Reason's Sam Staley pointed me to a question poised by the Cato Institute's Randal O'Toole at his Anti-Planner blog, namely is central planning required to advance certain technologies that require substantial investment from both users and suppliers?
Randal raises the chicken-and-the-egg problem with driverless cars. Although the technology has been around for ten years, he sees something of a standoff--consumers won't install the technology in their cars until the government upgrades the roads and the government won't install the technology on the roads until consumers upgrade their cars. Must the government then step in to arbitrate the transition?
My argument, of course, is that market mechanisms work. The downside is that they may take a little longer than government intervention to hash themselves out. The upside is that, in the end, the technology solution is sustainable, profitable and more economical for consumers and suppliers.
The business process is always more prosaic, damanding extensive research and persuasive business cases. That's why when there's any uber-cool technology on the table, there is an unfortunate temptation to use the political process to subvert the business process, usually out of a belief that if someone doesn't take action now, all will be lost for good. This impatience, for one, led to the municipal broadband disasters of the last few years, and stands to be a problem as various parties vie for a piece of the broadband stimulus.

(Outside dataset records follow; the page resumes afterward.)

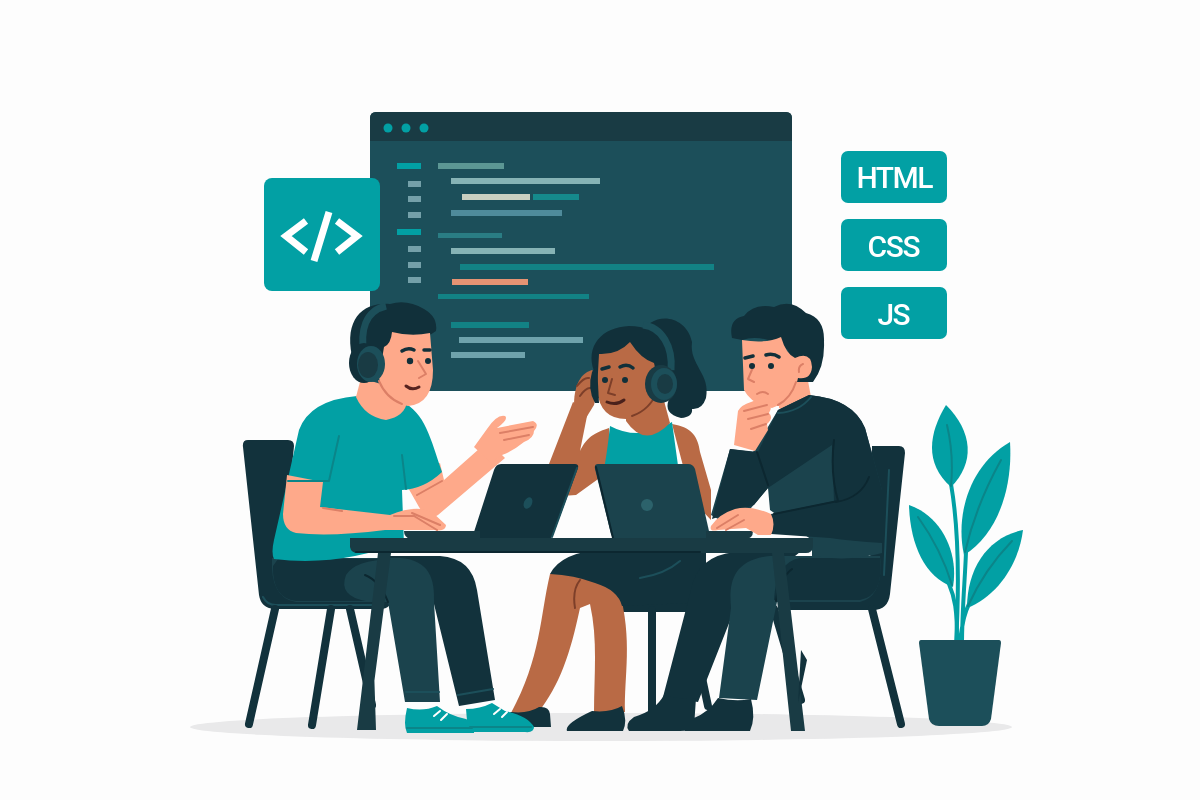
<!DOCTYPE html>
<html lang="en">
<head>
<meta charset="utf-8">
<title>Developers working together</title>
<style>
:root{--paper:#fdfdfd;--floor:#e9e9ea;--teal:#02a0a4;--teal-deep:#0b8589;--panel:#1c4f5a;--bar:#193b44;--navy:#12323c;--navy-mid:#1b434d;--navy-line:#0c2730;--skin:#fea98a;--skin-line:#dc7f66;--brown:#b96a45;--brown-line:#7d3f29;--hair:#11303a;--mist:#74a0a9}
html,body{margin:0;width:1200px;height:800px;overflow:hidden;background:var(--paper)}
svg{display:block}
.teal{fill:var(--teal)}.panel{fill:var(--panel)}.bar{fill:var(--bar)}.navy{fill:var(--navy)}.mid{fill:var(--navy-mid)}.skin{fill:var(--skin)}.brown{fill:var(--brown)}.hair{fill:var(--hair)}.white{fill:#fff}
.line{fill:none;stroke-width:2;stroke-linecap:round;stroke-linejoin:round}
.on-skin{stroke:var(--skin-line)}.on-brown{stroke:var(--brown-line)}.on-navy{stroke:var(--navy-line)}.on-teal{stroke:var(--teal-deep)}
.brow{fill:none;stroke:var(--hair);stroke-width:3.5;stroke-linecap:round}
.leg{fill:none;stroke:var(--navy);stroke-width:8;stroke-linecap:round}
.tag text{font:500 30px Roboto,sans-serif;fill:#fff;text-anchor:middle}
</style>
</head>
<body>
<svg width="1200" height="800" viewBox="0 0 1200 800" role="img" aria-label="Three developers with laptops at a table in front of a code window">
<defs>
<path id="leaf" d="M0 0C-22-18-24-52 0-82C23-52 24-18 0 0Z"/>
</defs>
<ellipse fill="var(--floor)" cx="601" cy="727" rx="411" ry="14"/>

<g id="code-window">
<rect class="panel" x="370" y="112" width="422" height="279" rx="6"/>
<path class="bar" d="M370 141V118Q370 112 376 112H786Q792 112 792 118V141Z"/>
<g class="teal"><circle cx="388" cy="128" r="4.5"/><circle cx="406" cy="128" r="4.5"/><circle cx="424" cy="128" r="4.5"/>
<rect x="397" y="163" width="24" height="6"/><rect x="397" y="229" width="24" height="6"/></g>
<g fill="var(--mist)"><rect x="408" y="181" width="13" height="6"/><rect x="408" y="196" width="13" height="6"/><rect x="408" y="212" width="13" height="6"/><rect x="408" y="246" width="13" height="6"/><rect x="408" y="262" width="13" height="6"/><rect x="408" y="277" width="13" height="6"/></g>
<rect fill="#5c9794" x="438" y="163" width="66" height="6"/>
<rect fill="#86b3b5" x="451" y="178" width="149" height="6"/>
<rect fill="#c9cfc0" x="462" y="194" width="68" height="6"/>
<rect fill="#158a8c" x="533" y="194" width="46" height="6"/>
<rect fill="#4f8b9b" x="451" y="210" width="111" height="6"/>
<rect fill="#2a7d84" x="438" y="233" width="64" height="5"/>
<rect fill="#86b3b5" x="451" y="248" width="104" height="6"/>
<rect fill="#128285" x="460" y="264" width="254" height="6"/>
<rect fill="#e59373" x="452" y="279" width="76" height="6"/>
<rect fill="#128285" x="438" y="294" width="151" height="5"/>
<rect fill="#128285" x="451" y="322" width="78" height="6"/>
<rect fill="#6fa3ac" x="459" y="337" width="124" height="6"/>
<rect fill="#6fa3ac" x="451" y="352" width="74" height="6"/>
</g>

<g id="code-badge">
<rect class="teal" x="264" y="178" width="116" height="113" rx="8"/>
<path fill="none" stroke="#fff" stroke-width="7" d="M306 221L286 236L306 252M337 221L357 236L337 252M329 212L314 261"/>
</g>

<g class="tag">
<rect class="teal" x="841" y="151" width="106" height="52" rx="7"/><text x="895" y="188" textLength="77">HTML</text>
<rect class="teal" x="841" y="219" width="106" height="52" rx="7"/><text x="894" y="257" textLength="53">CSS</text>
<rect class="teal" x="841" y="287" width="106" height="52" rx="7"/><text x="894" y="325" textLength="33">JS</text>
</g>

<g id="plant">
<g class="line" stroke="var(--teal)" style="stroke-width:4"><path d="M956 645C959 590 959 530 951 484"/><path d="M962 645C962 610 965 580 966 552M957 640C957 610 955 598 949 584M960 640C963 622 964 614 969 604"/></g>
<g class="teal">
<path d="M951 487C924 463 929 433 946 405C973 432 975 463 951 487Z"/>
<path d="M964 555C955 514 970 465 1010 442C1013 489 997 535 964 555Z"/>
<path d="M953 587C924 577 910 543 909 505C941 516 959 552 953 587Z"/>
<path d="M967 608C967 568 988 537 1023 530C1019 563 998 596 967 608Z"/>
</g>
<path class="line on-teal" d="M947 425Q954 455 951 486M1001 460Q976 505 965 552M918 517Q941 549 952 585M1012 541Q984 570 968 606"/>
<path class="panel" d="M921 640H999Q1001 640 1001 643L991 719Q989 726 982 726H939Q931 726 929 719L919 643Q919 640 921 640Z"/>
</g>

<g id="chairs">
<path class="navy" d="M248 440H288Q294 440 294 446L283 560L392 596Q392 609 380 609H274Q261 608 259 595L243 447Q242 440 248 440Z"/>
<path class="line" stroke="var(--panel)" d="M263 597Q267 605 276 605H380"/>
<path class="leg" d="M275 609L249 724M331 609L312 725M350 609L372 705"/>
<path class="navy" d="M872 446H899Q905 446 905 453L890 594Q888 610 873 610H786V590L870 570Z"/>
<path class="line" stroke="var(--panel)" d="M889 470L884 575"/>
<path class="leg" d="M872 609L901 724M774 609L801 700"/>
<path class="navy" d="M600 594H702V604Q700 612 688 612H618Q602 612 600 594Z"/>
<path class="leg" d="M652 610V715M694 640L708 706"/>
</g>

<g id="woman">
<g class="brown">
<path d="M550 574C540 616 541 658 511 713L538 713C560 684 570 655 580 608L590 604C598 640 594 675 594 712H625C624 676 633 640 619 590L590 572Z"/>
<path d="M609 428C590 434 585 441 580 451L588 411L573 402L549 464L562 496L576 495L612 469ZM672 424C692 427 698 437 700 452L711 490V520L692 500Z"/>
<path d="M574 405C574 390 578 374 592 370L600 378L594 405L586 418Z"/>
</g>
<path class="line on-brown" d="M575 608Q572 590 580 580M577 386Q584 377 589 378M580 396Q586 387 591 388"/>
<path class="navy" d="M550 574Q561 552 605 549H706V585L690 603L622 606Q618 590 595 583Q574 575 550 574Z"/>
<path class="line" stroke="var(--panel)" d="M640 578Q665 574 680 561"/>
<path class="navy" d="M511 712Q528 714 539 707Q549 706 550 714L551 727H498Q496 721 511 712ZM592 711Q610 713 622 706Q628 720 623 731H567Q564 724 592 711Z"/>
<path class="teal" d="M610 426Q640 442 672 422L680 480H602Q607 455 610 426Z"/>
<path class="brown" d="M626 402V421Q645 449 670 423L660 386Z"/>
<path class="hair" d="M640 336C651 310 686 314 692 342C689 365 711 374 706 398Q702 410 692 409Q693 417 681 418Q663 414 669 399Q675 389 662 375Z"/>
<path class="hair" d="M594 371C585 346 602 327 629 326C661 326 674 349 671 376L659 398H596Z"/>
<path class="brown" d="M599 354Q618 355 630 342Q641 359 654 363L660 390Q650 418 626 419Q600 419 597 390Z"/>
<path class="hair" d="M592 372Q587 389 595 403L599 403L597 365Z"/>
<path class="line on-brown" d="M612 379L608 393L615 395M658 390Q650 410 632 416"/>
<g class="hair"><circle cx="605" cy="380" r="3"/><circle cx="625" cy="380" r="3"/></g>
<path class="brow" d="M602 369L609 367M620 367Q627 363 633 368"/>
<path fill="none" stroke="#4a211b" stroke-width="3" stroke-linecap="round" d="M607 402Q616 406 624 400"/>
<path fill="none" stroke="var(--panel)" stroke-width="7" d="M643 325C662 327 673 347 671 370"/>
<ellipse class="bar" cx="661" cy="384" rx="16" ry="19"/><ellipse class="panel" cx="664" cy="384" rx="13" ry="16"/><ellipse class="bar" cx="665" cy="384" rx="8" ry="10"/>
</g>

<g id="man-left">
<path class="navy" d="M380 556H440Q472 558 477 590L495 700L459 706L433 600Z"/>
<path class="mid" d="M272 558H400C430 560 435 580 434 602L440 702H405L388 602H296Q270 598 272 558Z"/>
<path class="navy" d="M278 559H392Q355 560 346 575Q338 596 366 601H296Q272 598 273 566Z"/>
<path class="line on-navy" d="M388 602Q380 581 365 575"/>
<path class="line" stroke="var(--panel)" d="M406 692H439M458 695L493 689"/>
<path class="teal" d="M466 709Q480 709 492 703L505 711Q528 716 534 727Q534 733 525 732H468ZM407 708Q423 712 437 706Q450 716 466 719Q475 724 474 733H407Q403 725 407 708Z"/>
<path class="line on-teal" d="M407 728H472M470 727H531"/>
<path class="line" stroke="#fff" d="M434 716L440 711M441 720L447 714M494 714L500 709M502 717L507 712"/>
<path class="skin" d="M402 477L440 463L444 480L488 441L505 458L438 515Q428 522 419 507Z"/>
<path class="skin" d="M474 447L487 429Q497 414 505 416Q509 419 497 428L533 421Q540 424 534 431Q534 438 524 442Q513 451 502 455L491 463Z"/>
<path class="line on-skin" d="M500 433L533 427M504 440L529 435M442 481L417 495"/>
<path class="teal" d="M357 396Q310 400 299 430L274 540Q271 553 274 559Q315 564 355 556L404 545L402 490Q424 489 442 472C431 440 425 412 402 402Z"/>
<path class="skin" d="M287 475L323 482L320 507L390 515Q416 504 432 512L446 525Q446 532 434 530H385Q330 537 296 533Q283 530 283 514Z"/>
<path class="line on-skin" d="M394 516L414 516L437 530M412 513L440 525M323 508L342 511"/>
<path class="line on-teal" d="M339 436L329 481H288M402 455L406 489"/>
<path class="skin" d="M361 378L356 397Q365 417 386 420Q405 416 407 402L401 390Z"/>
<path class="hair" d="M352 356C344 318 364 302 390 304Q407 299 424 309Q438 317 436 331Q426 340 398 337L384 350L378 380Q350 376 352 356Z"/>
<path class="skin" d="M384 347Q391 344 392 332Q411 337 430 333L433 370Q433 404 408 406Q381 401 379 377Z"/>
<path class="line on-skin" d="M418 361L426 374L419 378M379 381Q386 398 402 404"/>
<g class="hair"><circle cx="410" cy="361" r="3.2"/><circle cx="428" cy="361" r="3"/></g>
<path class="brow" d="M402 351Q408 347 414 350M424 350L430 350"/>
<path fill="none" stroke="#56231f" stroke-width="3" stroke-linecap="round" d="M406 386Q412 391 419 387"/>
<path fill="none" stroke="var(--panel)" stroke-width="7" d="M386 306C365 311 360 331 364 355"/>
<ellipse class="hair" cx="364" cy="363" rx="15" ry="20"/><ellipse class="panel" cx="371" cy="364" rx="14" ry="18"/><ellipse class="bar" cx="368" cy="365" rx="10" ry="13"/>
</g>

<g id="man-right">
<path class="navy" d="M800 552H735Q697 556 691 590L663 697L698 702L737 603Z"/>
<path class="mid" d="M880 556H770C731 560 729 585 731 608L719 698L757 700L777 602H860Q884 596 880 556Z"/>
<path class="navy" d="M880 558H800Q776 562 774 600H860Q884 596 880 558Z"/>
<path class="line on-navy" d="M776 601Q779 579 792 569"/>
<path class="navy" d="M664 695Q681 700 696 698L694 727Q690 731 680 731H629Q624 724 634 717Q655 711 664 695ZM718 698Q736 702 751 699Q756 718 750 731H685Q684 722 694 718Q709 712 718 698Z"/>
<path class="skin" d="M780 375L779 408Q793 418 811 397L806 370Z"/>
<path class="mid" d="M778 410L809 395Q853 399 865 428L882 490V553Q850 562 812 556V540L770 510L768 488L734 528L711 515L730 449L753 452Z"/>
<path class="navy" d="M778 410L809 395Q853 399 865 428L882 490V543Q850 541 830 538L771 534V514L834 501L832 445L768 488L754 505L712 519L730 449L758 452Z"/>
<path class="line on-navy" d="M834 440Q830 473 838 501L774 514M836 502Q861 498 869 477M757 452L768 485"/>
<path class="line" stroke="var(--panel)" d="M778 413Q799 412 811 397"/>
<path class="hair" d="M732 338Q728 319 744 316Q754 303 774 307Q791 298 806 313Q825 318 824 342Q825 366 813 382L796 382L788 350Q763 333 742 340Z"/>
<path class="skin" d="M742 340Q766 344 781 337Q786 354 795 358Q811 351 812 367Q811 380 798 378Q794 400 772 408Q752 405 744 390Z"/>
<path class="line on-skin" d="M803 364Q798 366 799 372M754 365L748 379L754 382M757 394Q763 390 768 394M796 382Q791 398 778 405"/>
<g class="hair"><circle cx="752" cy="366" r="3"/><circle cx="771" cy="366" r="3"/></g>
<path class="brow" d="M745 358L753 356M766 355Q773 353 779 357"/>
<path class="skin" d="M734 445L738 411Q741 405 751 402L764 397Q771 398 768 404Q773 407 769 413Q774 418 767 424L768 430L755 451Z"/>
<path class="line on-skin" d="M744 411L767 405M748 419L768 414M751 429L766 424"/>
</g>

<g id="laptops">
<path class="navy" d="M501 464H575Q579 464 578 468L553 535Q551 540 546 540H474Q472 536 474 532L494 470Q496 464 501 464Z"/>
<path class="line" stroke="var(--panel)" d="M577 468L552 537"/>
<ellipse class="panel" cx="528" cy="503" rx="4" ry="6" transform="rotate(25 528 503)"/>
<path class="bar" d="M404 531H480V539H410Q404 537 404 531Z"/>
<path class="mid" d="M598 464H688Q693 464 695 469L711 540H620Q613 540 611 534L595 469Q594 464 598 464Z"/>
<path class="line on-navy" d="M596 467L613 538"/>
<circle fill="#2c626b" cx="647" cy="505" r="6"/>
<path class="bar" d="M706 531H753Q753 539 745 539H706Z"/>
<path class="skin" d="M771 514Q751 505 735 509Q719 514 711 526Q709 532 718 530L746 528L758 535H771Q776 524 771 514Z"/>
<path class="line on-skin" d="M717 528L738 515M726 530L744 520"/>
</g>

<g id="table">
<path class="bar" d="M350 538H813V547Q812 553 806 553H358Q351 553 350 547Z"/>
<path class="line on-navy" d="M356 552H700"/>
<path class="bar" d="M378 553H391L368 730H357ZM772 553H784L805 731H791ZM374 668L376 730H365Z"/>
<path class="navy" d="M801 650L807 660L798 703Z"/>
</g>
</svg>
</body>
</html>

I waded in because Randal chose HDTV as another chicken-and-egg example. Although there was some central planning involved, in my opinion it was not necessary. I elaborate on that in a reply on Randal's site.